▶ Available data
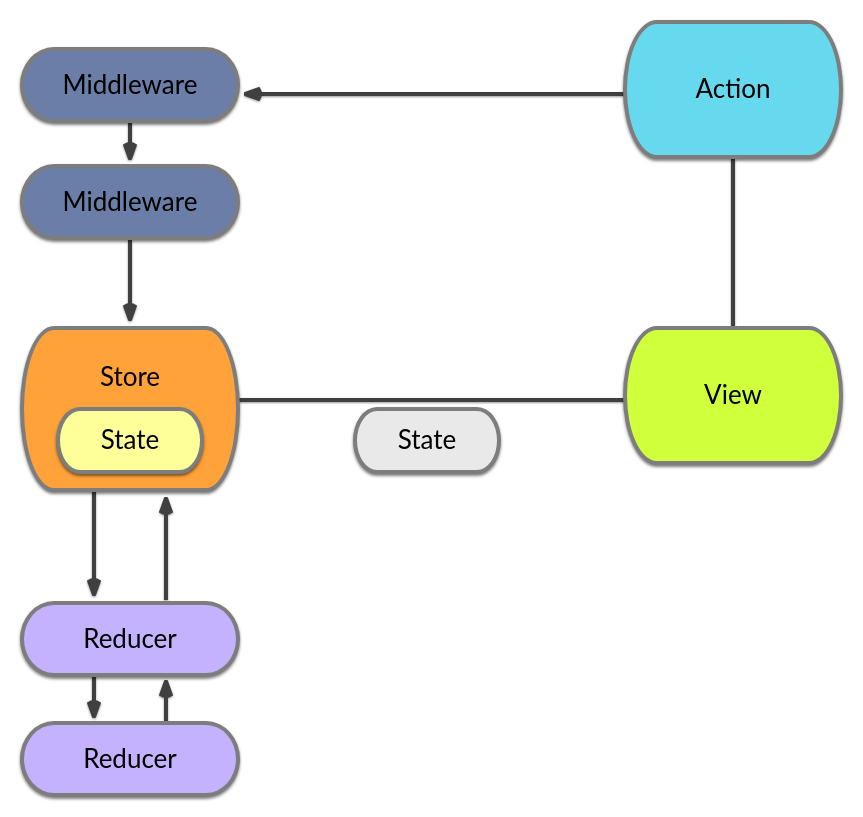
<!DOCTYPE html>
<html lang="en">
<head>
<meta charset="utf-8">
<title>Store, middleware and reducer flow</title>
<style>
:root {
  --paper: #ffffff;
  --ink: #000000;
  --outline: #7d7d7d;
  --line: #404040;
  --middleware: #6b7ea8;
  --action: #67d9ef;
  --view: #d0ff3c;
  --store: #ffa23a;
  --store-state: #ffff99;
  --passed-state: #e9e9e9;
  --reducer: #c4b2ff;
}
* { box-sizing: border-box; }
html, body { margin: 0; overflow: hidden; background: var(--paper); }
.diagram {
  position: relative;
  width: 863px;
  height: 817px;
  overflow: hidden;
  background: var(--paper);
  color: var(--ink);
  font: 26px/32px Lato, Carlito, sans-serif;
}
.node {
  position: absolute;
  left: 20px;
  width: 220px;
  height: 76px;
  display: flex;
  align-items: center;
  justify-content: center;
  padding-bottom: 3px;
  border: 4px solid var(--outline);
  border-radius: 34px / 50%;
  box-shadow: 0 2px 3px rgba(0, 0, 0, .5);
}
.middleware { background: var(--middleware); }
.reducer { background: var(--reducer); }
.first-middleware { top: 47px; }
.second-middleware { top: 164px; }
.first-reducer { top: 601px; }
.second-reducer { top: 721px; }
.action, .view { left: 623px; height: 139px; }
.action { top: 20px; background: var(--action); }
.view { top: 326px; background: var(--view); }
.store {
  top: 326px;
  height: 166px;
  align-items: flex-start;
  padding-top: 30px;
  background: var(--store);
}
.state { top: 407px; width: 148px; height: 67px; border-radius: 24px / 50%; }
.store-state { left: 56px; background: var(--store-state); }
.passed-state { left: 353px; background: var(--passed-state); }
.connectors {
  position: absolute;
  inset: 0;
  fill: none;
  stroke: var(--line);
  stroke-width: 4;
  filter: drop-shadow(0 1px 1px rgba(0, 0, 0, .4));
}
.arrowhead { fill: var(--line); stroke-width: 2; stroke-linejoin: round; }
</style>
</head>
<body>
<main class="diagram">
  <svg class="connectors" width="863" height="817" viewBox="0 0 863 817" aria-hidden="true">
    <defs>
      <path id="arrow" class="arrowhead" d="M-6 -15Q0 -19 6 -15L1 -1H-1Z"/>
    </defs>
    <g class="action-to-middleware">
      <path d="M626 94H258"/>
      <use href="#arrow" transform="translate(244 94) rotate(90)"/>
    </g>
    <g class="middleware-chain">
      <path d="M130 123V146"/>
      <use href="#arrow" x="130" y="160"/>
    </g>
    <g class="middleware-to-store">
      <path d="M130 240V307"/>
      <use href="#arrow" x="130" y="321"/>
    </g>
    <path class="store-to-view" d="M239 400H624"/>
    <path class="view-to-action" d="M733 159V326"/>
    <g class="store-and-reducer">
      <path d="M94 492V582M166 600V512"/>
      <use href="#arrow" x="94" y="596"/>
      <use href="#arrow" transform="translate(166 497) rotate(180)"/>
    </g>
    <g class="reducer-chain">
      <path d="M94 677V704M166 721V694"/>
      <use href="#arrow" x="94" y="718"/>
      <use href="#arrow" transform="translate(166 680) rotate(180)"/>
    </g>
  </svg>

  <div class="node middleware first-middleware">Middleware</div>
  <div class="node middleware second-middleware">Middleware</div>
  <div class="node action">Action</div>
  <div class="node store">Store</div>
  <div class="node state store-state">State</div>
  <div class="node state passed-state">State</div>
  <div class="node view">View</div>
  <div class="node reducer first-reducer">Reducer</div>
  <div class="node reducer second-reducer">Reducer</div>
</main>
</body>
</html>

▶ Try it
Give the listing again exactly, excluding pictures.

▶ Response area
<!DOCTYPE html>
<html lang="en">
<head>
<meta charset="utf-8">
<title>Store, middleware and reducer flow</title>
<style>
:root {
  --paper: #ffffff;
  --ink: #000000;
  --outline: #7d7d7d;
  --line: #404040;
  --middleware: #6b7ea8;
  --action: #67d9ef;
  --view: #d0ff3c;
  --store: #ffa23a;
  --store-state: #ffff99;
  --passed-state: #e9e9e9;
  --reducer: #c4b2ff;
}
* { box-sizing: border-box; }
html, body { margin: 0; overflow: hidden; background: var(--paper); }
.diagram {
  position: relative;
  width: 863px;
  height: 817px;
  overflow: hidden;
  background: var(--paper);
  color: var(--ink);
  font: 26px/32px Lato, Carlito, sans-serif;
}
.node {
  position: absolute;
  left: 20px;
  width: 220px;
  height: 76px;
  display: flex;
  align-items: center;
  justify-content: center;
  padding-bottom: 3px;
  border: 4px solid var(--outline);
  border-radius: 34px / 50%;
  box-shadow: 0 2px 3px rgba(0, 0, 0, .5);
}
.middleware { background: var(--middleware); }
.reducer { background: var(--reducer); }
.first-middleware { top: 47px; }
.second-middleware { top: 164px; }
.first-reducer { top: 601px; }
.second-reducer { top: 721px; }
.action, .view { left: 623px; height: 139px; }
.action { top: 20px; background: var(--action); }
.view { top: 326px; background: var(--view); }
.store {
  top: 326px;
  height: 166px;
  align-items: flex-start;
  padding-top: 30px;
  background: var(--store);
}
.state { top: 407px; width: 148px; height: 67px; border-radius: 24px / 50%; }
.store-state { left: 56px; background: var(--store-state); }
.passed-state { left: 353px; background: var(--passed-state); }
.connectors {
  position: absolute;
  inset: 0;
  fill: none;
  stroke: var(--line);
  stroke-width: 4;
  filter: drop-shadow(0 1px 1px rgba(0, 0, 0, .4));
}
.arrowhead { fill: var(--line); stroke-width: 2; stroke-linejoin: round; }
</style>
</head>
<body>
<main class="diagram">
  <svg class="connectors" width="863" height="817" viewBox="0 0 863 817" aria-hidden="true">
    <defs>
      <path id="arrow" class="arrowhead" d="M-6 -15Q0 -19 6 -15L1 -1H-1Z"/>
    </defs>
    <g class="action-to-middleware">
      <path d="M626 94H258"/>
      <use href="#arrow" transform="translate(244 94) rotate(90)"/>
    </g>
    <g class="middleware-chain">
      <path d="M130 123V146"/>
      <use href="#arrow" x="130" y="160"/>
    </g>
    <g class="middleware-to-store">
      <path d="M130 240V307"/>
      <use href="#arrow" x="130" y="321"/>
    </g>
    <path class="store-to-view" d="M239 400H624"/>
    <path class="view-to-action" d="M733 159V326"/>
    <g class="store-and-reducer">
      <path d="M94 492V582M166 600V512"/>
      <use href="#arrow" x="94" y="596"/>
      <use href="#arrow" transform="translate(166 497) rotate(180)"/>
    </g>
    <g class="reducer-chain">
      <path d="M94 677V704M166 721V694"/>
      <use href="#arrow" x="94" y="718"/>
      <use href="#arrow" transform="translate(166 680) rotate(180)"/>
    </g>
  </svg>

  <div class="node middleware first-middleware">Middleware</div>
  <div class="node middleware second-middleware">Middleware</div>
  <div class="node action">Action</div>
  <div class="node store">Store</div>
  <div class="node state store-state">State</div>
  <div class="node state passed-state">State</div>
  <div class="node view">View</div>
  <div class="node reducer first-reducer">Reducer</div>
  <div class="node reducer second-reducer">Reducer</div>
</main>
</body>
</html>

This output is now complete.